Awhile ago I discovered an old slide taken at a Toronto Blue Jays baseball game years earlier. I didn’t remember much about it.
I knew I’d taken it in May 1978—a memorable time in my life. I was on my way to Germany for a university student work program. It was my first trip on an airplane, and my first time in Toronto.
I also recalled that the Montreal Canadiens had defeated the Boston Bruins on that day to win the Stanley Cup. From this fact, I figured out online that the game had been May 25, 1978—a Thursday. A baseball reference website told me all the details. The player at bat was Tom Hutton (#14) and the player on deck was Otto Velez (#19). The Boston Red Sox defeated the Toronto Blue Jays 9-5, with relief pitcher Dennis Eckersley getting the win. The game was held at the old Exhibition Stadium, a venue that was also the field for the Toronto Argonauts football team. The attendance at the game was 17, 197 for the fledgling Jays, who were struggling through their second season.
I’ve found Google Maps Streetview to be another valuable resource for finding the exact location of old photos. There is a sense of satisfaction in piecing together old memories. It helps me remember more details of a photo, or an event. How did I get to the game, who did I go with, what did I do afterwards?

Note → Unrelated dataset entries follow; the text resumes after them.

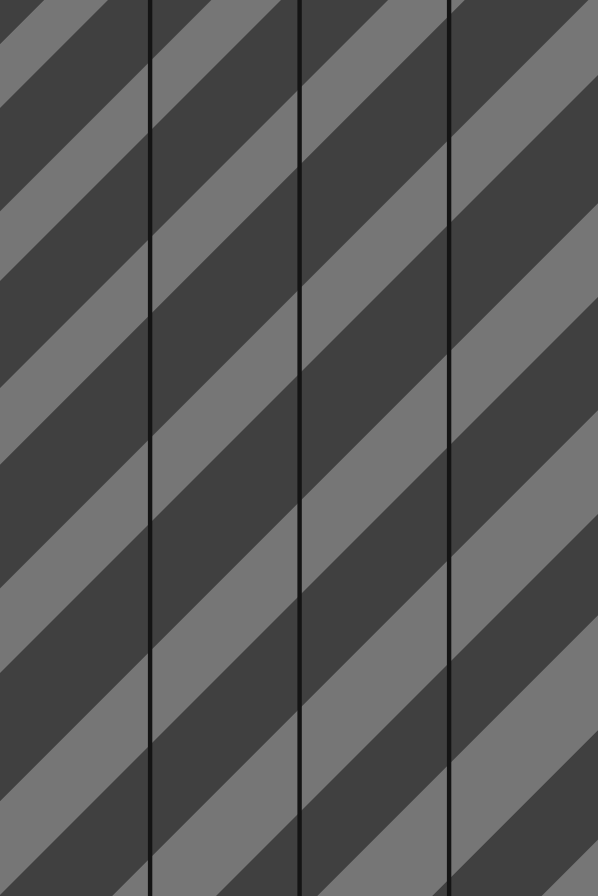
Reproduce this pattern procedurally as a Shadertoy shader.

```glsl
const vec3 DARK_GREY = vec3(0.25);
const vec3 LIGHT_GREY = vec3(0.463);
const vec3 SEAM_BLACK = vec3(0.08);

const int STRIPE_COUNT = 8;
const float PANEL_COUNT = 4.0;
const float SEAM_WIDTH = 0.0074;
const float SEAM_SHIFT = 0.001;

// Uneven stripe spacing, measured along the top edge in canvas widths
const float STRIPE_START[STRIPE_COUNT] = float[](
    0.074, 0.3535, 0.649, 0.984, 1.340, 1.686, 2.029, 2.404);

// Stripes broaden steadily toward the lower right
float stripeWidth(float index) {
    return 0.1065 + 0.0090 * index + 0.00088 * index * index;
}

// Coverage of a band from its signed distance
float coverage(float signedDistance, float pixel) {
    return clamp(0.5 - signedDistance / pixel, 0.0, 1.0);
}

float bandDistance(float position, float center, float width) {
    return abs(position - center) - 0.5 * width;
}

// Diagonal stripes at 45 degrees
float stripeMask(vec2 p, float pixel) {
    float diagonal = p.x + p.y;
    float mask = 0.0;
    for (int i = 0; i < STRIPE_COUNT; i++) {
        float width = stripeWidth(float(i));
        float center = STRIPE_START[i] + 0.5 * width;
        float d = bandDistance(diagonal, center, width) * inversesqrt(2.0);
        mask = max(mask, coverage(d, pixel));
    }
    return mask;
}

// Vertical seams between panels, none on the outer borders
float seamMask(float x, float pixel) {
    float seam = clamp(round(x * PANEL_COUNT), 1.0, PANEL_COUNT - 1.0);
    float center = seam / PANEL_COUNT + SEAM_SHIFT;
    return coverage(bandDistance(x, center, SEAM_WIDTH), pixel);
}

void mainImage(out vec4 fragColor, in vec2 fragCoord) {
    // Canvas widths, measured from the upper left
    float pixel = 1.0 / iResolution.x;
    vec2 p = vec2(fragCoord.x, iResolution.y - fragCoord.y) * pixel;

    vec3 color = mix(DARK_GREY, LIGHT_GREY, stripeMask(p, pixel));
    color = mix(color, SEAM_BLACK, seamMask(p.x, pixel));
    fragColor = vec4(color, 1.0);
}
```
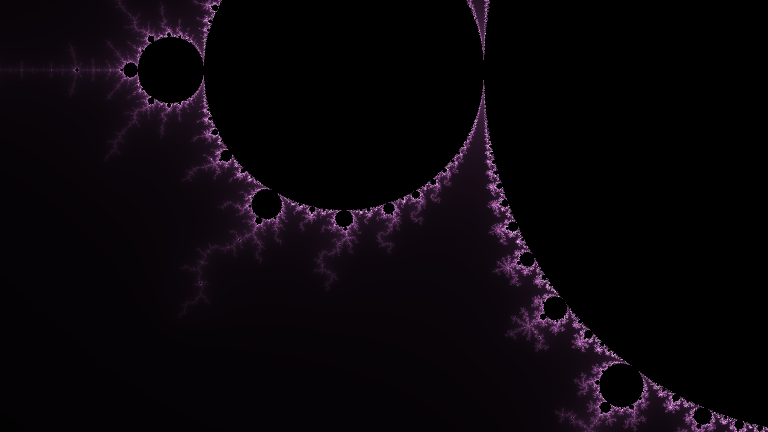
Write a WebGL 2 fragment shader that draws this background.

```glsl
#version 300 es
precision highp float;

uniform vec2 u_resolution;
out vec4 fragColor;

const vec2 VIEW_CENTER = vec2(-0.9286, -0.2607);
const float VIEW_HEIGHT = 0.7714;
const int MAX_STEPS = 400;
const int SAMPLES = 2;
const float BAILOUT = 256.0;
const vec3 HUE_RATE = vec3(0.006, 0.0032, 0.006);

vec2 complexSquare(vec2 z) {
    return vec2(z.x * z.x - z.y * z.y, 2.0 * z.x * z.y);
}

// Closed-form test for the main cardioid and the disc to its left
bool insideLargeBulbs(vec2 c) {
    float x = c.x - 0.25;
    float q = x * x + c.y * c.y;
    bool cardioid = q * (q + x) < 0.25 * c.y * c.y;
    bool disc = length(c + vec2(1.0, 0.0)) < 0.25;
    return cardioid || disc;
}

// Continuous escape count; zero for points that stay bounded
float escapeCount(vec2 c, float bailout) {
    if (insideLargeBulbs(c)) return 0.0;
    vec2 z = vec2(0.0);
    for (int i = 0; i < MAX_STEPS; i++) {
        z = complexSquare(z) + c;
        float magnitude2 = dot(z, z);
        if (magnitude2 > bailout) {
            return max(float(i) + 1.0 - log2(0.5 * log2(magnitude2)), 0.0);
        }
    }
    return 0.0;
}

// Violet at low counts, drifting to pale green near the boundary
vec3 escapeColor(float count, vec3 rate) {
    return max(sin(count * rate), 0.0);
}

vec2 toPlane(vec2 pixel, vec2 center, float height) {
    return center + (pixel - 0.5 * u_resolution) / u_resolution.y * height;
}

void main() {
    // Average a regular grid of subsamples to smooth the filaments
    vec3 color = vec3(0.0);
    for (int j = 0; j < SAMPLES; j++) {
        for (int i = 0; i < SAMPLES; i++) {
            vec2 offset = (vec2(i, j) + 0.5) / float(SAMPLES) - 0.5;
            vec2 c = toPlane(gl_FragCoord.xy + offset, VIEW_CENTER, VIEW_HEIGHT);
            color += escapeColor(escapeCount(c, BAILOUT), HUE_RATE);
        }
    }
    fragColor = vec4(color / float(SAMPLES * SAMPLES), 1.0);
}
```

It’s impossible to go back in time, but often it is possible to reconstruct the details of a photo. This can be a worthwhile endeavor as the past recedes further in the distance. Not every day will be one you’ll care to return to in memory; not every ball game is one you would want to sit through again. There are plenty of elements of our past lives that are better left in the past. But, for those memories that are a pleasure to recall, using photo sleuthing to retrieve forgotten bits of the day can add greatly to the texture of a treasured memory.